Anyone with a basic knowledge of American civics is aware the U.S. Constitution declares federal law supreme over state law.
Here is a quick summary.
- The Constitution enumerates specific powers to the federal government.
- The Constitution leaves the powers not specifically given to the federal government to the states or to the people.
- The Constitution enumerates specific rights (speech, assembly, religion, bear arms, due process, etc) which neither the federal government nor the states can infringe.
- The Constitution provides that federal laws are supreme over state laws, but only if congress is acting in pursuit of its constitutionally authorized powers.
- The federal courts have broadly interpreted federal laws to fit under the umbrella of its constitutionally authorized powers, but there are limits.
- The fight over federal supremacy is often over the Commerce Clause, which provides that the federal government may regulate commerce with foreign nations, and among the several states, and with the indian tribes.
- The argument that Kansas is making is that a product made in Kansas, sold in Kansas, and kept in Kansas doesn’t not implicate the Commerce clause as it is not commerce among states. Therefore, Kansas claims that it rather than the federal government gets to regulate the activity.
- Kansas may lose that argument, but its law is not unconstitutional (as the Star would have you believe) because the attorney general says so. That office is a political one and it was once held by John Ashcroft.

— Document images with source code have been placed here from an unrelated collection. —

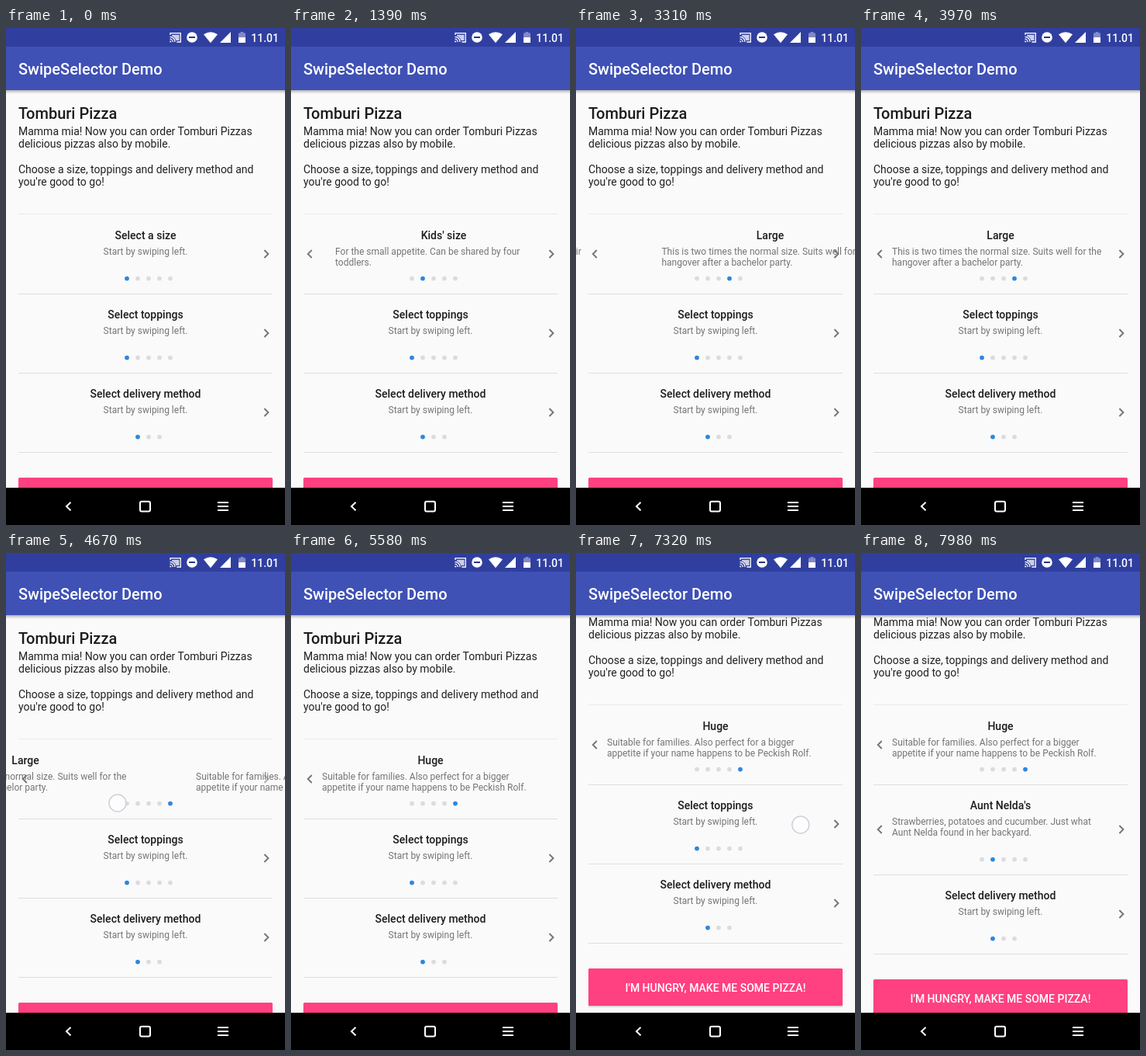
Animation, 360 px wide and 640 px high, one loop 8000 ms. Source, as an HTML page:

```html
<!DOCTYPE html>
<html lang="en">
<head>
<meta charset="utf-8">
<title>SwipeSelector Demo</title>
<style>
html, body { margin: 0; width: 100%; height: 100%; overflow: hidden; background: #fafafb; }
svg { display: block; width: 360px; height: 640px; font-family: Roboto, sans-serif; }
.head { font-size: 20px; font-weight: 500; }
.body { font-size: 14px; fill: #212121; }
.title { font-size: 14px; font-weight: 500; fill: #1c1c1c; text-anchor: middle; }
.desc { font-size: 12px; fill: #757575; }
.mid { text-anchor: middle; }
.arrow { fill: none; stroke: #757575; stroke-width: 1.9; }
.rule { fill: #dfdfe1; }
.line { fill: none; stroke: #fff; stroke-width: 2; }
</style>
</head>
<body>
<svg id="stage" viewBox="0 0 360 640">
  <defs>
    <linearGradient id="fall" x2="0" y2="1">
      <stop offset="0" stop-color="#555" stop-opacity=".45"/>
      <stop offset="1" stop-color="#888" stop-opacity="0"/>
    </linearGradient>
    <clipPath id="view"><rect y="80" width="360" height="512"/></clipPath>
  </defs>
  <rect width="360" height="640" fill="#fafafb"/>
  <g clip-path="url(#view)">
    <g id="content">
      <text class="head" x="16" y="117" fill="#1c1c1c">Tomburi Pizza</text>
      <text class="body" x="16" y="138">Mamma mia! Now you can order Tomburi Pizzas</text>
      <text class="body" x="16" y="154.4">delicious pizzas also by mobile.</text>
      <text class="body" x="16" y="187">Choose a size, toppings and delivery method and</text>
      <text class="body" x="16" y="203.4">you're good to go!</text>
      <rect class="rule" x="16" y="239" width="328" height="1" opacity=".6"/>
      <g id="list"></g>
      <g id="order">
        <rect x="16" y="626" width="328" height="4" fill="url(#fall)"/>
        <rect x="16" y="579" width="328" height="48" rx="1.5" fill="#ff4081"/>
        <text x="180" y="608.5" class="mid" font-size="14" font-weight="500" fill="#fff">I'M HUNGRY, MAKE ME SOME PIZZA!</text>
      </g>
    </g>
    <rect id="bar" x="356" width="4" fill="#b4b4b6"/>
  </g>
  <rect y="80" width="360" height="5" fill="url(#fall)"/>
  <rect y="24" width="360" height="56" fill="#3f51b5"/>
  <rect width="360" height="24" fill="#303f9f"/>
  <text class="head" x="16" y="60" fill="#fff">SwipeSelector Demo</text>
  <g fill="#fff">
    <path d="M212 9V6.7h13.3V18h-5M211.5 11.3a6.5 6.5 0 0 1 6.5 6.7M211.5 14.2a3.8 3.8 0 0 1 3.7 3.8" class="line" style="stroke-width:1.3"/>
    <path d="M214 8.7h9.5v7.3h-4.3q-1-4.5-5.2-5.6z" opacity=".75"/>
    <path d="M211.4 16.3a2 2 0 0 1 2 2h-2z"/>
    <circle cx="240" cy="12" r="6.8"/>
    <rect x="236" y="11" width="8" height="2" fill="#283588"/>
    <path d="M255 8.2q9-6 18 0L264 19.3z"/>
    <path d="M290 5v14h-14z"/>
    <path d="M300 6.5h2.6V5h3.8v1.5h2.6V12h-9z" opacity=".4"/>
    <path d="M300 12h9v7h-9z"/>
    <text x="352" y="17.5" text-anchor="end" font-size="14" font-weight="500">11.01</text>
  </g>
  <rect y="592" width="360" height="48"/>
  <path class="line" d="M83.5 610.8l-5.5 5.2 5.5 5.2M273 611h14M273 616h14M273 621h14"/>
  <rect class="line" x="173" y="609.8" width="13" height="12.6" rx="2"/>
  <circle id="touch" r="11" fill="#fff" fill-opacity=".6" stroke="#d2cfd8" stroke-width="1.5"/>
</svg>
<script>
const LOOP = 8000, GROWTH = 14, MAX_SCROLL = 44;
const START = 'Start by swiping left.';
const $ = id => document.getElementById(id);
const clamp = (v, lo = 0, hi = 1) => Math.min(hi, Math.max(lo, v));
const span = (t, a, b) => clamp((t - a) / (b - a));
const move = (node, x, y) => node.setAttribute('transform', `translate(${x} ${y})`);

function add(parent, tag, attrs, text = '') {
  const node = document.createElementNS('http://www.w3.org/2000/svg', tag);
  for (const key in attrs) node.setAttribute(key, attrs[key]);
  node.textContent = text;
  return parent.appendChild(node);
}

function makeSelector(count, pages) {
  const root = add($('list'), 'g', {});
  const strip = add(root, 'g', {});
  pages.forEach(([title, ...lines], i) => {
    const left = i * 360;
    add(strip, 'text', { class: 'title', x: left + 180, y: 271.5 }, title);
    lines.forEach((line, n) => add(strip, 'text', {
      class: i ? 'desc' : 'desc mid', x: left + (i ? 40 : 180), y: 292.3 + n * 14
    }, line));
  });
  const prev = add(root, 'path', { class: 'arrow', d: 'M26.8 286l-5 5 5 5' });
  const next = add(root, 'path', { class: 'arrow', d: 'M333.4 286l5 5-5 5' });
  const foot = add(root, 'g', {});
  const dots = Array.from({ length: count }, (_, i) =>
    add(foot, 'circle', { cx: 184 + (i - (count - 1) / 2) * 14, cy: 322.6, r: 2.9 }));
  add(foot, 'rect', { class: 'rule', x: 16, y: 342, width: 328, height: 1 });

  return (pos, selected, y, extra = 0) => {
    move(root, 0, y);
    move(strip, -pos * 360, 0);
    move(prev, 0, extra / 2);
    move(next, 0, extra / 2);
    move(foot, 0, extra);
    prev.setAttribute('opacity', clamp(pos));
    next.setAttribute('opacity', clamp(count - 1 - pos));
    dots.forEach((dot, i) => dot.setAttribute('fill', i === selected ? '#3086dc' : '#dcdcdf'));
  };
}

const drawSize = makeSelector(5, [
  ['Select a size', START],
  ["Kids' size", 'For the small appetite. Can be shared by four', 'toddlers.'],
  ['Normal', 'Our most popular size. Ideal for kids before their', 'growth spurt.'],
  ['Large', 'This is two times the normal size. Suits well for the', 'hangover after a bachelor party.'],
  ['Huge', 'Suitable for families. Also perfect for a bigger', 'appetite if your name happens to be Peckish Rolf.']
]);
const drawToppings = makeSelector(5, [
  ['Select toppings', START],
  ["Aunt Nelda's", 'Strawberries, potatoes and cucumber. Just what', 'Aunt Nelda found in her backyard.']
]);
const drawDelivery = makeSelector(3, [['Select delivery method', START]]);

// Finger gestures: press, first movement, release, then the path of the finger.
const swipe = (down, go, up, x0, y0, x1, y1, settle = 450) =>
  ({ down, go, up, x0, y0, x1, y1, settle });
const sizeSwipes = [
  swipe(930, 1000, 1210, 285, 288, 140, 305),
  swipe(2030, 2080, 2230, 250, 280, 110, 300, 330),
  swipe(2800, 2870, 3220, 300, 290, 150, 316),
  swipe(4430, 4480, 4668, 300, 298, 144, 322)
];
const toppingSwipes = [swipe(7260, 7320, 7500, 290, 350, 140, 366)];
const drag = swipe(5590, 5680, 6390, 255, 520, 261, 446);
const gestures = [...sizeSwipes, drag, ...toppingSwipes];

const fingerAt = (g, t) => Math.pow(span(t, g.go, g.up), 1.3);

function paging(list, t) {
  let pos = 0, selected = 0;
  for (const g of list) {
    const far = Math.max(0, g.x0 - g.x1 - 8) / 360;
    const rest = Math.pow(1 - span(t, g.up, g.up + g.settle), 5);
    pos += t < g.up ? far * fingerAt(g, t) : 1 - (1 - far) * rest;
    if (t >= g.up) selected++;
  }
  return [pos, selected];
}

function drawTouch(t) {
  const g = gestures.find(g => t >= g.down && t < g.up + 90);
  $('touch').setAttribute('opacity', g ? span(t, g.down, g.down + 60) * (1 - span(t, g.up + 5, g.up + 90)) : 0);
  if (!g) return;
  const u = fingerAt(g, t);
  move($('touch'), g.x0 + (g.x1 - g.x0) * u, g.y0 + (g.y1 - g.y0) * u);
}

function draw(t) {
  const scroll = clamp((drag.y0 - drag.y1) * fingerAt(drag, t) - 8, 0, MAX_SCROLL);
  const [topPos, topSel] = paging(toppingSwipes, t);
  const extra = topSel ? GROWTH : 0;
  drawSize(...paging(sizeSwipes, t), 0);
  drawToppings(topPos, topSel, 102, extra);
  drawDelivery(0, 0, 204 + extra);
  move($('order'), 0, extra);
  move($('content'), 0, -scroll);

  const ratio = 512 / (512 + MAX_SCROLL);
  $('bar').setAttribute('y', 80 + scroll * ratio);
  $('bar').setAttribute('height', 512 * ratio - 6);
  $('bar').setAttribute('opacity', scroll > 0 ? 1 - span(t, 6700, 6980) : 0);
  drawTouch(t);
}

function tick() {
  draw(performance.now() % LOOP);
  requestAnimationFrame(tick);
}
tick();
</script>
</body>
</html>
```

- The constitutionality of the laws in question will be determined by the federal courts.